● **Exercise requirements**
In the entries below, every line with the string "floor" is to be reported.

(Saved entries)
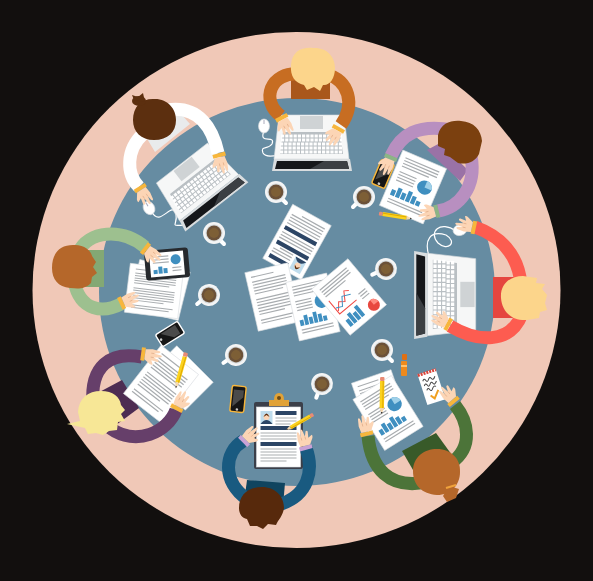
<!DOCTYPE html>
<html lang="en">
<head>
<meta charset="utf-8">
<title>Round table meeting</title>
<style>
:root{--night:#120f0e;--floor:#f0c8b7;--table:#668ca2;--skin:#fcd5b5;--paper:#fff;--ink:#a9adb0;--navy:#2c4565;--chart:#3f8fc0;--coffee:#6b5138;--pencil:#fbd21f;--gold:#f7b63c}
html,body{margin:0;background:var(--night);overflow:hidden}
svg{display:block}
.arm{fill:none;stroke-width:13}
.cord{fill:none;stroke:#fff;stroke-width:1.2}
.lines{fill:none;stroke:var(--ink);stroke-width:1.2}
.skin{fill:var(--skin)}
.gold{color:var(--gold)}
</style>
</head>
<body>
<svg width="593" height="581" viewBox="0 0 593 581" role="img" aria-label="Eight people working around a round table, seen from above">
<defs>
<g id="cup">
<path d="M5 6L10 11" stroke="#fff" stroke-width="4" stroke-linecap="round"/>
<circle r="11" fill="#f4f5f5"/><circle r="8.5" fill="#d5dadd"/><circle r="7.4" fill="var(--coffee)"/><circle r="5" fill="#7d5f36"/>
</g>
<g id="hand">
<rect x="-6.5" y="5" width="13" height="4" fill="currentColor"/>
<path class="skin" d="M-5 5L-6 -2L-5 -9Q-4 -11 -3 -9L-2 -4L-1 -11Q0 -13 1 -11L2 -4L4 -9Q6 -10 6 -8L5 -2L9 -4Q10 -3 9 -1L5 5Z"/>
<path d="M-2 -4V-1M2 -4V-1" stroke="#e3b08d" stroke-width=".8"/>
</g>
<g id="blank"><rect x="-22" y="-30" width="44" height="60" fill="var(--paper)" stroke="#d9dde0" stroke-width=".6"/></g>
<g id="text-sheet">
<use href="#blank"/>
<path class="lines" d="M-17 -24H6M-17 -19H17M-17 -16H17M-17 -13H17M-17 -10H17M-17 -7H12M-17 -1H17M-17 2H17M-17 5H17M-17 8H17M-17 11H17M-17 14H9M-17 20H17M-17 23H14"/>
</g>
<g id="chart-sheet">
<use href="#blank"/>
<path class="lines" d="M-17 -24H17M-17 -21H17M-17 -18H17M-17 -15H10M-17 -9H0M-17 -6H0M-17 -3H0M-17 0H0M-17 20H17M-17 23H17"/>
<circle cx="10" cy="-4" r="7" fill="var(--chart)"/><path d="M10 -4V-11A7 7 0 0 1 17 -4Z" fill="#9fd0e8"/>
<path d="M-17 16V10H-13V16ZM-12 16V6H-8V16ZM-7 16V9H-3V16ZM-2 16V5H2V16ZM3 16V8H7V16ZM8 16V11H12V16Z" fill="var(--chart)"/>
</g>
<g id="resume">
<use href="#blank"/>
<rect x="-18" y="-26" width="12" height="13" fill="#bfdcec"/>
<path d="M-18 -13Q-12 -21 -6 -13Z" fill="var(--navy)"/><circle class="skin" cx="-12" cy="-20" r="3"/><path d="M-15 -20Q-12 -27 -9 -20L-12 -22Z" fill="#57290b"/>
<path d="M-3 -24H18M-18 -9H18M-18 7H18" stroke="var(--navy)" stroke-width="4"/>
<path class="lines" d="M-3 -19H18M-3 -16H18M-3 -13H12M-18 -4H18M-18 -1H18M-18 2H18M-18 12H18M-18 15H18M-18 18H18M-18 21H18M-18 24H8"/>
</g>
<g id="laptop">
<path d="M-33 -27H32L37 17H-38Z" fill="#f6f7f7" stroke="#d4d9dc" stroke-width=".6"/>
<rect x="-12" y="-26" width="23" height="13" fill="#cfd3d5"/>
<path d="M-29 -10H28L31 12H-32Z" fill="#b9bfc3"/>
<path d="M-31 -6H30M-31 -2H30M-32 2H31M-32 6H31M-32 10H31" stroke="#fff" stroke-width="3" stroke-dasharray="3.2 1"/>
<path d="M-38 17H38L40 29H-40Z" fill="#d9dddf"/><path d="M-35 19H35L37 27H-37Z" fill="#15171a"/><path d="M12 19H35L37 27H-2Z" fill="#3b3f43"/>
</g>
<g id="phone">
<rect x="-7" y="-13" width="14" height="26" rx="2" fill="#161616" stroke="currentColor" stroke-width="1.4"/>
<path d="M-5 -9H5V-2L-5 8Z" fill="#4a4a4a"/><circle cy="10.5" r="1.3" fill="#ccc"/>
</g>
<g id="pencil">
<rect x="-2.2" y="-14" width="4.4" height="27" fill="var(--pencil)"/><path d="M1 -14V13" stroke="#e0a800"/>
<path d="M-2.2 13H2.2L0 19Z" fill="#f5d7ad"/><path d="M-1 17H1L0 19Z" fill="#333"/><rect x="-2.2" y="-18" width="4.4" height="4" rx="1" fill="#e98b75"/>
</g>
<g id="mouse"><ellipse rx="5.5" ry="7" fill="#fff" stroke="#d4d9dc" stroke-width=".7"/><path d="M0 -6V-2" stroke="#aab"/></g>
</defs>

<rect width="593" height="581" fill="var(--night)"/>
<ellipse id="floor" cx="296.500" cy="290" rx="264" ry="258" fill="var(--floor)"/>
<ellipse id="table" cx="297" cy="292" rx="198" ry="194" fill="var(--table)"/>

<g id="bodies">
<rect x="291" y="74" width="39" height="25" fill="#a9571b"/>
<path d="M146 137L174 106L190 124L155 152Z" fill="#e9ebec"/>
<path d="M440 143L468 170L460 181L427 150Z" fill="#9a72a6"/>
<rect x="493" y="277" width="30" height="41" fill="#e5453f"/>
<rect x="74" y="250" width="30" height="37" fill="#83a874"/>
<path d="M92 396L122 380L139 408L112 428Z" fill="#4d2c52"/>
<path d="M247 480L285 483L283 506L244 503Z" fill="#10445f"/>
<path d="M402 451L436 433L457 462L420 482Z" fill="#385a29"/>
</g>

<g id="papers">
<use href="#resume" transform="translate(297 242) rotate(209) scale(1 1.03)"/>
<use href="#text-sheet" transform="translate(273 297) rotate(-13)"/>
<use href="#chart-sheet" transform="translate(313 307) rotate(-13) scale(.95 1)"/>
<g transform="translate(349 297) rotate(-40)">
<use href="#blank" transform="scale(1.08 1)"/>
<path class="lines" d="M-18 -24H17M-18 -21H17M-18 -18H17M-18 -15H8"/>
<path d="M-18 -10V7H4M-17 4L-11 -3L-6 1L0 -8L4 -5" fill="none" stroke="#ef4a45"/><path d="M-17 0L-11 3L-5 -5L3 -1" fill="none" stroke="var(--chart)"/>
<circle cx="14" cy="22" r="6" fill="#e8483f"/><path d="M14 22V16A6 6 0 0 1 20 22Z" fill="#ff8c80"/>
<path d="M-18 24V16H-14V24ZM-13 24V12H-9V24ZM-8 24V15H-4V24ZM-3 24V11H1V24Z" fill="var(--chart)"/>
<path class="lines" d="M9 4H18M9 7H18M9 10H18"/>
</g>
<use href="#chart-sheet" transform="translate(413 187) rotate(23) scale(1.08 1)"/>
<use href="#blank" transform="translate(159 290) rotate(14) scale(1.18 .83)"/>
<use href="#text-sheet" transform="translate(154 291) rotate(7) scale(1.22 .82)"/>
<use href="#blank" transform="translate(181 378) rotate(-45) scale(.9 .86)"/>
<use href="#text-sheet" transform="translate(161 384) rotate(38) scale(1.08 1.02)"/>
<use href="#text-sheet" transform="translate(380 402) rotate(-19) scale(.95 .9)"/>
<use href="#chart-sheet" transform="translate(388 413) rotate(-32) scale(1.03 1)"/>
</g>

<g id="clipboard">
<rect x="254" y="402" width="49" height="67" rx="2" fill="#3b3f49"/>
<use href="#resume" transform="translate(278.500 437)"/>
<path d="M269 406V400H274Q274 393 279 393Q284 393 284 400H289V406Z" fill="#e1a237"/><circle cx="279" cy="398" r="2" fill="#6e4a14"/>
</g>

<g id="cups">
<use href="#cup" x="276" y="192"/>
<use href="#cup" transform="translate(364 197) rotate(90)"/>
<use href="#cup" x="214" y="233"/>
<use href="#cup" transform="translate(386 269) rotate(110)"/>
<use href="#cup" transform="translate(209 295) rotate(95)"/>
<use href="#cup" transform="translate(236 355) rotate(100)"/>
<use href="#cup" x="382" y="350"/>
<use href="#cup" transform="translate(322 384) rotate(65)"/>
</g>

<g id="devices">
<path class="cord" d="M264 131C258 145 276 134 272 144C268 150 260 145 263 153C266 158 274 156 279 155"/>
<path class="cord" d="M152 212C160 228 172 200 176 214C178 226 168 226 186 225"/>
<path class="cord" d="M456 231C440 220 428 232 438 243C448 252 458 242 446 235C430 230 424 240 429 256"/>
<use href="#laptop" x="312" y="142"/>
<use href="#laptop" transform="translate(199 184) rotate(-38)"/>
<use href="#laptop" transform="translate(446 295) rotate(90) scale(1.1)"/>
<use href="#mouse" x="264" y="126"/>
<use href="#mouse" transform="translate(149 208) rotate(-30)"/>
<use href="#mouse" transform="translate(460 230) rotate(75)"/>
<use href="#phone" class="gold" transform="translate(383 174) rotate(23)"/>
<use href="#phone" color="#fff" transform="translate(170 334) rotate(58)"/>
<use href="#phone" class="gold" transform="translate(238 399) rotate(6)"/>
<g id="tablet" transform="translate(167 264) rotate(-5)">
<rect x="-22" y="-15" width="44" height="30" rx="3" fill="#26292d"/><rect x="-17" y="-12" width="34" height="24" fill="#fff"/>
<path class="lines" d="M-14 -8H2M-14 -5H2M-14 -2H2M5 4H14M5 7H14"/>
<circle cx="9" cy="-4" r="5" fill="var(--chart)"/><path d="M-14 9V5H-10V9ZM-9 9V2H-5V9ZM-4 9V4H0V9Z" fill="var(--chart)"/>
</g>
</g>

<g id="stationery">
<use href="#pencil" transform="translate(395 216) rotate(-81) scale(.9)"/>
<use href="#pencil" transform="translate(181 370) rotate(16)"/>
<use href="#pencil" transform="translate(382 395) rotate(1)"/>
<g id="marker"><rect x="401" y="361" width="6" height="15" rx="1" fill="#ee8a1d"/><rect x="402" y="354" width="5" height="6" rx="1" fill="#e06f12"/><path d="M401 366H407" stroke="#ffc36f" stroke-width="2"/></g>
<g id="notepad" transform="translate(431 387) rotate(-18)">
<rect x="-9" y="-16" width="19" height="32" fill="#fff"/><path d="M-9 -15H10" stroke="#d9443a" stroke-width="3" stroke-dasharray="2 1"/>
<path d="M-6 -8Q-4 -11 -3 -8T0 -8T3 -8T7 -9M-6 -3Q-4 -6 -3 -3T0 -3T3 -3T7 -4M-5 2Q-3 -1 -2 2T1 2T5 1" fill="none" stroke="#444"/><path d="M-3 8L0 12L6 5" fill="none" stroke="#f0a020" stroke-width="2"/>
</g>
</g>

<g id="arms">
<g stroke="#c76d22"><path class="arm" d="M300 74C270 71 260 101 281 116"/><path class="arm" d="M325 74C350 80 355 105 341 125"/></g>
<g stroke="#fff"><path class="arm" d="M143 134C126 150 126 174 139 187"/><path class="arm" d="M167 110C200 105 213 130 218 153"/></g>
<g stroke="#b88fc0"><path class="arm" d="M452 130C418 124 401 134 391 156"/><path class="arm" d="M471 156C477 188 458 208 438 211"/></g>
<g stroke="#fd5c50"><path class="arm" d="M521 284C518 254 500 236 475 227"/><path class="arm" d="M522 314C510 345 477 342 450 326"/></g>
<g stroke="#9dc08f"><path class="arm" d="M78 253C88 230 122 228 145 247"/><path class="arm" d="M74 281C80 312 104 313 121 304"/></g>
<g stroke="#663f6a"><path class="arm" d="M93 404C90 366 110 351 142 357"/><path class="arm" d="M110 428C136 447 168 432 176 410"/></g>
<g stroke="#195a80"><path class="arm" d="M247 499C222 482 224 452 243 441"/><path class="arm" d="M278 505C309 496 314 470 306 448"/></g>
<g stroke="#4c7439"><path class="arm" d="M427 482C388 490 371 467 368 436"/><path class="arm" d="M451 463C474 447 468 421 455 405"/></g>
</g>

<g id="hands">
<use href="#hand" class="gold" transform="translate(285 124) rotate(152)"/>
<use href="#hand" class="gold" transform="translate(335 135) rotate(209)"/>
<use href="#hand" class="gold" transform="translate(144 194) rotate(148)"/>
<use href="#hand" class="gold" transform="translate(221 162) rotate(165)"/>
<use href="#hand" color="#8cb585" transform="translate(388 164) rotate(203)"/>
<use href="#hand" color="#8cb585" transform="translate(430 213) rotate(-105)"/>
<use href="#hand" class="gold" transform="translate(467 226) rotate(-78)"/>
<use href="#hand" class="gold" transform="translate(442 321) rotate(-62)"/>
<use href="#hand" class="gold" transform="translate(151 253) rotate(128)"/>
<use href="#hand" class="gold" transform="translate(128 300) rotate(65)"/>
<use href="#hand" class="gold" transform="translate(150 355) rotate(98)"/>
<use href="#hand" class="gold" transform="translate(180 402) rotate(28)"/>
<use href="#hand" color="#c9a2d6" transform="translate(249 436) rotate(45)"/>
<use href="#hand" color="#c9a2d6" transform="translate(304 441) rotate(-15)"/>
<use href="#hand" class="gold" transform="translate(365 427) rotate(-14)"/>
<use href="#hand" class="gold" transform="translate(449 396) rotate(-40)"/>
<use href="#pencil" transform="translate(300 422) rotate(60) scale(.85)"/>
</g>

<g id="heads">
<path fill="#fcd58b" d="M291 65C292 51 302 47 313 48C326 47 335 56 335 68C335 79 329 86 323 85L320 91L314 87L307 90L304 85C295 83 290 76 291 65Z"/>
<g fill="#5c2f0f"><path d="M133 120C133 106 142 98 155 99C168 99 176 109 176 120C176 132 168 140 154 140C141 140 133 132 133 120Z"/><ellipse cx="139" cy="101" rx="7" ry="5"/><path d="M134 100L132 95L138 97L143 93L145 102Z"/></g>
<path fill="#7b400f" d="M438 135C441 123 451 120 461 121C474 122 481 130 482 141L479 154C475 162 467 165 458 163L450 157L444 155L445 149L438 146Z"/>
<path fill="#fcd58b" d="M501 298C500 284 510 276 523 276L537 278L536 283L545 284L542 289L547 295L545 303L547 310L540 312L539 318L527 320C511 321 502 311 501 298Z"/>
<path fill="#b5672a" d="M52 268C52 253 60 245 73 245C83 244 91 250 92 256L96 262L93 267L97 273L92 277L91 283C85 289 79 289 70 288C58 287 52 279 52 268Z"/>
<path fill="#f7e796" d="M78 412C79 398 88 391 101 391C113 391 120 397 121 405L125 410L121 414L125 421L118 422L117 430L109 431L103 435L96 433L88 434L85 428L67 424L80 421Z"/>
<path fill="#57290c" d="M239 508C239 495 248 487 262 487C275 487 284 496 284 508C283 516 278 520 276 525L268 524L263 529L257 526L250 526L247 519C242 518 239 514 239 508Z"/>
<g fill="#b5672a"><path d="M413 471C413 457 424 449 437 449C451 449 461 459 460 472C460 485 451 495 437 495C422 494 413 485 413 471Z"/><path d="M449 486L459 489L456 498L447 502L443 496Z"/></g>
<path d="M446 488L456 485" stroke="#f0a33c" stroke-width="2"/>
</g>
</svg>
</body>
</html>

● **Completed task**
:root{--night:#120f0e;--floor:#f0c8b7;--table:#668ca2;--skin:#fcd5b5;--paper:#fff;--ink:#a9adb0;--navy:#2c4565;--chart:#3f8fc0;--coffee:#6b5138;--pencil:#fbd21f;--gold:#f7b63c}
<ellipse id="floor" cx="296.500" cy="290" rx="264" ry="258" fill="var(--floor)"/>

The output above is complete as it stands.